### WHAT IS REQUIRED
Scan the data for "clamp" and copy the lines it appears in.

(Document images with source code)

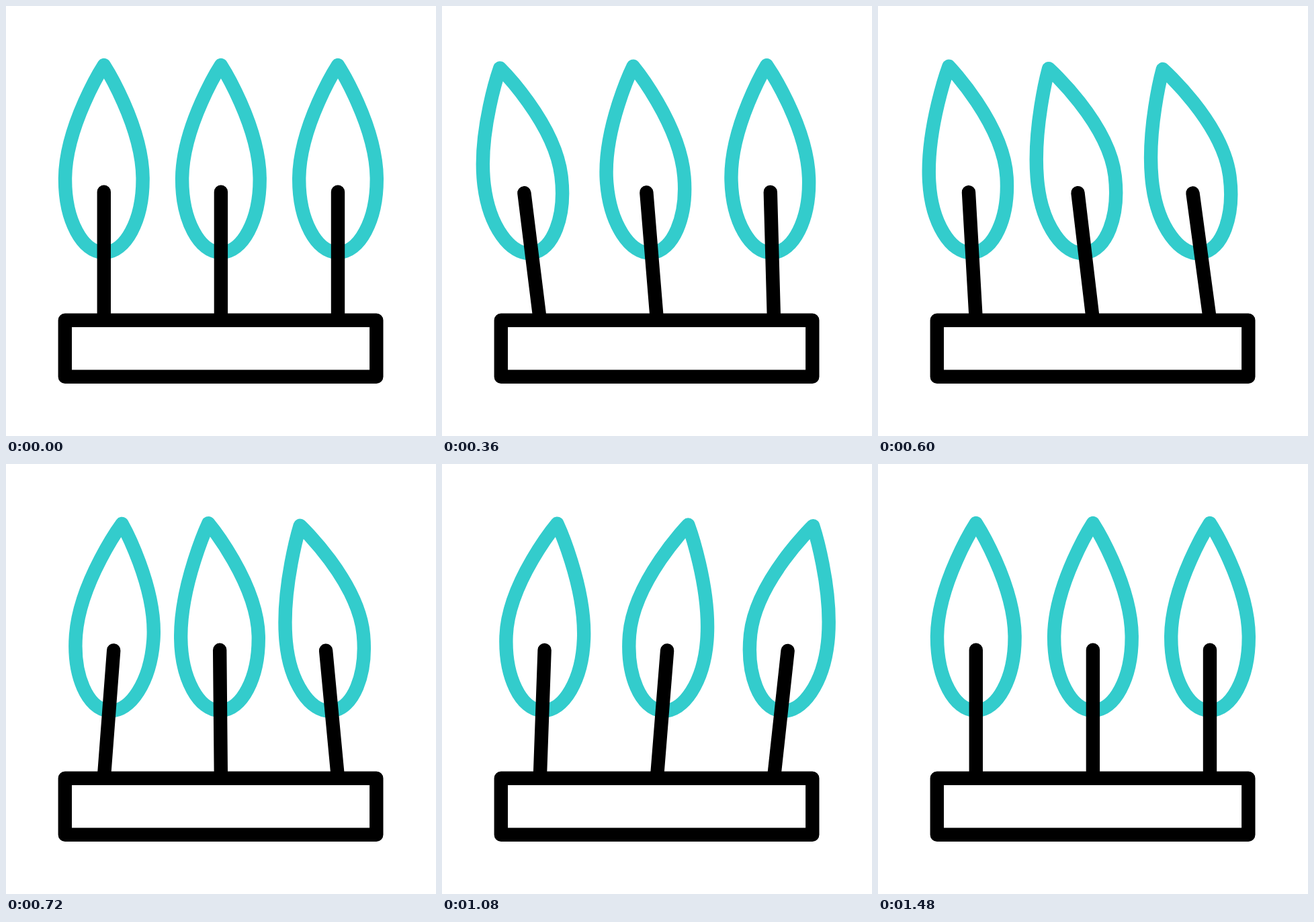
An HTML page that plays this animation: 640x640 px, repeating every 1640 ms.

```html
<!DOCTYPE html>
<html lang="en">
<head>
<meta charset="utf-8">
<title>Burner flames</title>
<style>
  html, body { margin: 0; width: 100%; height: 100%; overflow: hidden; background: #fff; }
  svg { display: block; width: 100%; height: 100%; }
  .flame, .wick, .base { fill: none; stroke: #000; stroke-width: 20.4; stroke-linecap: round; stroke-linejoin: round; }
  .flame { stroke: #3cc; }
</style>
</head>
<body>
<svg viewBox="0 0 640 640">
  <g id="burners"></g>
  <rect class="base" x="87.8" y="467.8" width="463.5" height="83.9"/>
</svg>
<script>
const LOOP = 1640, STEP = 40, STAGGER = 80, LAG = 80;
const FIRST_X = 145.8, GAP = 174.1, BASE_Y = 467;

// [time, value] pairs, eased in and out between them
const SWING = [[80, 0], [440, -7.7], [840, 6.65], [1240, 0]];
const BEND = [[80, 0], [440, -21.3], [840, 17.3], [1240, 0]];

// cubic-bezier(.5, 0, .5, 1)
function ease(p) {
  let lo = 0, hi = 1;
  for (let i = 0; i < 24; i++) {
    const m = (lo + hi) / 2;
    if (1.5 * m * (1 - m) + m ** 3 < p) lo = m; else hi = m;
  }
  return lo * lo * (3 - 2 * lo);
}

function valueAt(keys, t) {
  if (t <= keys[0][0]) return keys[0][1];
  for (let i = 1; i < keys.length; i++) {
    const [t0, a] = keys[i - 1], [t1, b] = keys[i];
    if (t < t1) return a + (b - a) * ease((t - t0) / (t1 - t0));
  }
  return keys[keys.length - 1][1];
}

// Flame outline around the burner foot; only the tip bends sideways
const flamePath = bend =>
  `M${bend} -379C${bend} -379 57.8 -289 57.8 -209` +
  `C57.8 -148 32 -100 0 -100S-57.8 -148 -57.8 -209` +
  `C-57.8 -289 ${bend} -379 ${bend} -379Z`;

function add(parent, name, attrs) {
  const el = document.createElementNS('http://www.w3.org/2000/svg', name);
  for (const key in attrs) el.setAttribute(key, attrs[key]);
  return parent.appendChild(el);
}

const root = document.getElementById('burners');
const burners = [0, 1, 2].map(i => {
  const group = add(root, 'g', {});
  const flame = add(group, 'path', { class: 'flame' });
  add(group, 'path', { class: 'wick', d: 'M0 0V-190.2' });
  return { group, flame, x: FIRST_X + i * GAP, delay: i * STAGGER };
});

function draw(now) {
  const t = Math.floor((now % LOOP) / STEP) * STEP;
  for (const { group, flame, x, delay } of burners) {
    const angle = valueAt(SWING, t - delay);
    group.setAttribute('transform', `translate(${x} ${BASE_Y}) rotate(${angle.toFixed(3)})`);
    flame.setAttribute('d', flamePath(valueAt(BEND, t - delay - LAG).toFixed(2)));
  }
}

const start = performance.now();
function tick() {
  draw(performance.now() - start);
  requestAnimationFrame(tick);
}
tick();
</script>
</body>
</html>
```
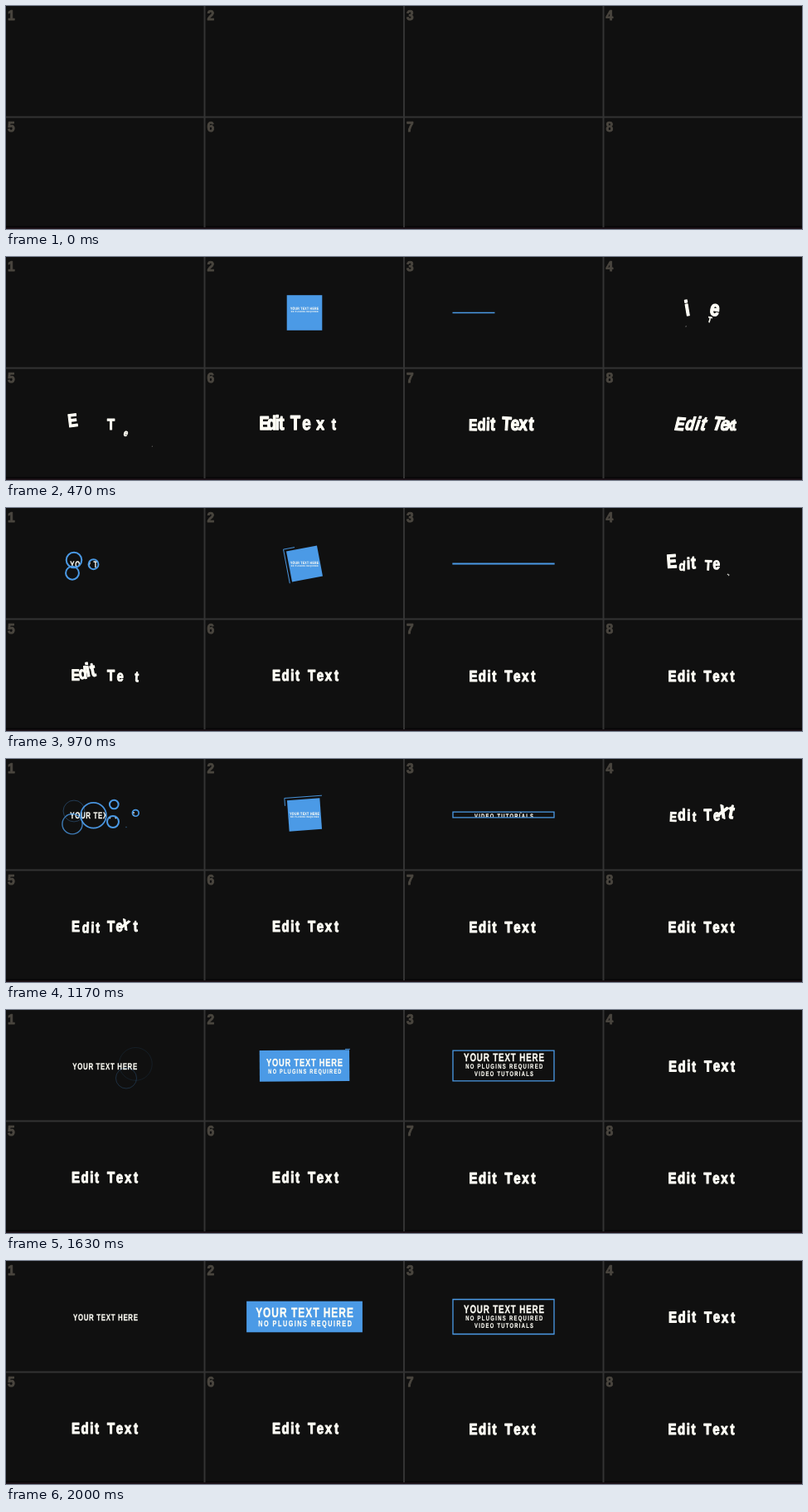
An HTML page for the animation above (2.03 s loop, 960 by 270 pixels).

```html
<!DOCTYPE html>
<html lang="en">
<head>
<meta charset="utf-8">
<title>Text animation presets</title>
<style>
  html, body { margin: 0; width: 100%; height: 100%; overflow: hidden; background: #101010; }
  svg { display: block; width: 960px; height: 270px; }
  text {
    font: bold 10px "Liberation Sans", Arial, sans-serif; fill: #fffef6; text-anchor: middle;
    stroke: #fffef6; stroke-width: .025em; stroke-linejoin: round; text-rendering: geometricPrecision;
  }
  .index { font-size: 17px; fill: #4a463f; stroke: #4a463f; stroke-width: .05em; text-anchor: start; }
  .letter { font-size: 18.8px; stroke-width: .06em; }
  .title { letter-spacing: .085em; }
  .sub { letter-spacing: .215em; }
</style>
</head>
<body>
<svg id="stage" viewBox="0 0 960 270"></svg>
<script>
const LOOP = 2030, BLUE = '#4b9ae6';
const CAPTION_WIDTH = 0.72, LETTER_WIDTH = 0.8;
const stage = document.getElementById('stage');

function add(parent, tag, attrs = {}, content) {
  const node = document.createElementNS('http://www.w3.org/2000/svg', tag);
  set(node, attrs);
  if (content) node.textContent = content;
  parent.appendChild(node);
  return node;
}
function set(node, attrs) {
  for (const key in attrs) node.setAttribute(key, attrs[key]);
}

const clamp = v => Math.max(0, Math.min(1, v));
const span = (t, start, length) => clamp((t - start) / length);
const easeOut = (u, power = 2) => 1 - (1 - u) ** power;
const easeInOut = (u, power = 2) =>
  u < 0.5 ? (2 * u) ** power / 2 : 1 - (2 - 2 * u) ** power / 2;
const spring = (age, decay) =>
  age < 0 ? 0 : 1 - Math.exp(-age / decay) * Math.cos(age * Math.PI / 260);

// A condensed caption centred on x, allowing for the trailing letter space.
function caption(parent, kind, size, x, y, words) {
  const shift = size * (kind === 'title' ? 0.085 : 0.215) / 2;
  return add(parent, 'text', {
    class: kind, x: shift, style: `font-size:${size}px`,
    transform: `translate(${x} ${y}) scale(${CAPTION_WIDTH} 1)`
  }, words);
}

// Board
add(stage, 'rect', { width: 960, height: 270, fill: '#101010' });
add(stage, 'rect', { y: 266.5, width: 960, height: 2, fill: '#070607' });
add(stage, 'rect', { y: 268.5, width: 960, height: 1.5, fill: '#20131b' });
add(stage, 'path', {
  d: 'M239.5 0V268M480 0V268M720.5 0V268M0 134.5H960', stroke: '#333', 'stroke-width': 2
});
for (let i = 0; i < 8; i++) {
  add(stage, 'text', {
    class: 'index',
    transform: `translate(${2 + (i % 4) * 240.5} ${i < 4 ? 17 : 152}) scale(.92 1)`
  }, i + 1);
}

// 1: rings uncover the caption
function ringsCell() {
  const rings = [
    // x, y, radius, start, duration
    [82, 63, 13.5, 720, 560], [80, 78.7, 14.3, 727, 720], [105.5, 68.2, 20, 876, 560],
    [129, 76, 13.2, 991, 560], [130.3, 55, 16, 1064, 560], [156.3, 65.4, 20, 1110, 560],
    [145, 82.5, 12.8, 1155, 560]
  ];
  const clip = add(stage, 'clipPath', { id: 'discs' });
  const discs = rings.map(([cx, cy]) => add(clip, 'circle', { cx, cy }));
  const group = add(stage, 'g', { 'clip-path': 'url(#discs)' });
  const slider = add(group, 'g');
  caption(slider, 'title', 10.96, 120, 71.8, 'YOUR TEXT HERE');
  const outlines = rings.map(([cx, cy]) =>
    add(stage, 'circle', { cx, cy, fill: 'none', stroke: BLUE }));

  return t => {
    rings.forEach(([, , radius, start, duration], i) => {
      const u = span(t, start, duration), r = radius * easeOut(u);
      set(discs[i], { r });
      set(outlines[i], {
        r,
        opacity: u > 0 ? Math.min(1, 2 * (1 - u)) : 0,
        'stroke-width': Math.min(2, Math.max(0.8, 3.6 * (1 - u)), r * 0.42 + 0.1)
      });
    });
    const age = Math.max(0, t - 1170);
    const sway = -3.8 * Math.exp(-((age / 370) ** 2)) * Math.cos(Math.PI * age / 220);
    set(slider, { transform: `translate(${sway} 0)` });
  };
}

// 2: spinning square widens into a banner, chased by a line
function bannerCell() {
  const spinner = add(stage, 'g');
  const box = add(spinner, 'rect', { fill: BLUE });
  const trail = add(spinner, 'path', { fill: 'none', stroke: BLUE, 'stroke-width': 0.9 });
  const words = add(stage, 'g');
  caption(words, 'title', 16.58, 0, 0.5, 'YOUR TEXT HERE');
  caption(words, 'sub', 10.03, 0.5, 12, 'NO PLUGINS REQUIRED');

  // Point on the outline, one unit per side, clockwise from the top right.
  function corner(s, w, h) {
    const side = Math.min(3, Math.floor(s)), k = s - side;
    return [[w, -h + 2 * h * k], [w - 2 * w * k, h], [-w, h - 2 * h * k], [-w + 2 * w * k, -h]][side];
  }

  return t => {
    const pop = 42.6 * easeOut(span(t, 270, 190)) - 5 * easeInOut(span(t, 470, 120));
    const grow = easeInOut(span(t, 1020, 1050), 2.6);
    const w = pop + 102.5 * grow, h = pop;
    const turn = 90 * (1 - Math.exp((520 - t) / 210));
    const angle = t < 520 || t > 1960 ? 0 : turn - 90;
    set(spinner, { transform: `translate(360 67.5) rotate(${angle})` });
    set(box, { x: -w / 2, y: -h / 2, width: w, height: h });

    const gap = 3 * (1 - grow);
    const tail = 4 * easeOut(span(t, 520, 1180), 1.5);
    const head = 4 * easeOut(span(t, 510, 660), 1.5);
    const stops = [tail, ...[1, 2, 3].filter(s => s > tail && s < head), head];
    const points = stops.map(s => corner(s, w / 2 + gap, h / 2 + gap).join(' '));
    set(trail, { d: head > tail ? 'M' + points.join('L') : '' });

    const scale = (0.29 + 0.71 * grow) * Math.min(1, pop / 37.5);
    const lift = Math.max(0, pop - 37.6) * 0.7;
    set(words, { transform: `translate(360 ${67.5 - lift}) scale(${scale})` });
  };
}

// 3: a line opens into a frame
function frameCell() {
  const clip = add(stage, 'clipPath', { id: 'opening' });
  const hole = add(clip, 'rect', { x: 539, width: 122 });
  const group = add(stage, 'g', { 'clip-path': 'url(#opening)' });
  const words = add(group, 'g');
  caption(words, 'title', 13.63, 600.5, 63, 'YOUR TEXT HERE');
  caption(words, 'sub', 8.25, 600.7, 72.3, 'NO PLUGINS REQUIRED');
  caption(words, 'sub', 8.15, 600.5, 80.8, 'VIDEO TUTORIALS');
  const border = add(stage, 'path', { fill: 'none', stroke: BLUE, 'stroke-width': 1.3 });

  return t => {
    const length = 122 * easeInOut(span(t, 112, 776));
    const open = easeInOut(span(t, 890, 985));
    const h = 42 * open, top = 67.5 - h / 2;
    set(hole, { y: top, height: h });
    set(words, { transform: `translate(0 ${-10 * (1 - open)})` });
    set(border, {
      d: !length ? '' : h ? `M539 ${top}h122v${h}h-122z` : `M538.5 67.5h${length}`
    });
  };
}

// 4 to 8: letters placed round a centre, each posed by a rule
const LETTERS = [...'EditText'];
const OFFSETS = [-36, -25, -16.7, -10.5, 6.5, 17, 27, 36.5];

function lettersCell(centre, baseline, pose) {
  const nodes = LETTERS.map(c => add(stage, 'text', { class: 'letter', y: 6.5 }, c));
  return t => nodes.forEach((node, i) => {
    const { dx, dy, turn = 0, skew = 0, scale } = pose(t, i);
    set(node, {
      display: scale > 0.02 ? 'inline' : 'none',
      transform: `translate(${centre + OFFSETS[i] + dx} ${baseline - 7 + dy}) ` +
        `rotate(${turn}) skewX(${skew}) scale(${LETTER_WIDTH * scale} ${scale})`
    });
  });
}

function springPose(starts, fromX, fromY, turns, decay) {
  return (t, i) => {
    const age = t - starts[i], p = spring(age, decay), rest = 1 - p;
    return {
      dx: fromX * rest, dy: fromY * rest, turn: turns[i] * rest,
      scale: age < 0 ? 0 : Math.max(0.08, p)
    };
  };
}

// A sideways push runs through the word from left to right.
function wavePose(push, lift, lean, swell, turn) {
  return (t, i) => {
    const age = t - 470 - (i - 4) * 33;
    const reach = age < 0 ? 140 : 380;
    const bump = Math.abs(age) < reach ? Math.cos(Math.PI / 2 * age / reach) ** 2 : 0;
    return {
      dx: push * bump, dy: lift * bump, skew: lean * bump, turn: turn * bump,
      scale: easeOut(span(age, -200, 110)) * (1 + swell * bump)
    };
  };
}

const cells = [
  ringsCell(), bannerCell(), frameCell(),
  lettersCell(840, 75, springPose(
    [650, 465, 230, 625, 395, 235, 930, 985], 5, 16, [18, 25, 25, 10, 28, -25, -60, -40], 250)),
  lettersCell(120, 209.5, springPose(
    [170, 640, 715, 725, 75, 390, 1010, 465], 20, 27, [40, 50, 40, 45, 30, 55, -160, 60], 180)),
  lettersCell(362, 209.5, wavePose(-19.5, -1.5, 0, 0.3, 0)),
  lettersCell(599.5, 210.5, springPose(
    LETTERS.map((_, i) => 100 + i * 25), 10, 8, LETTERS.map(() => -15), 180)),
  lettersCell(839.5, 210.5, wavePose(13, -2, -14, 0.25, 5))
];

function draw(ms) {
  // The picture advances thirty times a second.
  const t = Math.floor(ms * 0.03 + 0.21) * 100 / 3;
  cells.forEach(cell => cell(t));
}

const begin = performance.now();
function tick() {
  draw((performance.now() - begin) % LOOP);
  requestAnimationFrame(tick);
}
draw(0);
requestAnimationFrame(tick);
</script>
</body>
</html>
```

### EXERCISE OUTPUT
const clamp = v => Math.max(0, Math.min(1, v));
const span = (t, start, length) => clamp((t - start) / length);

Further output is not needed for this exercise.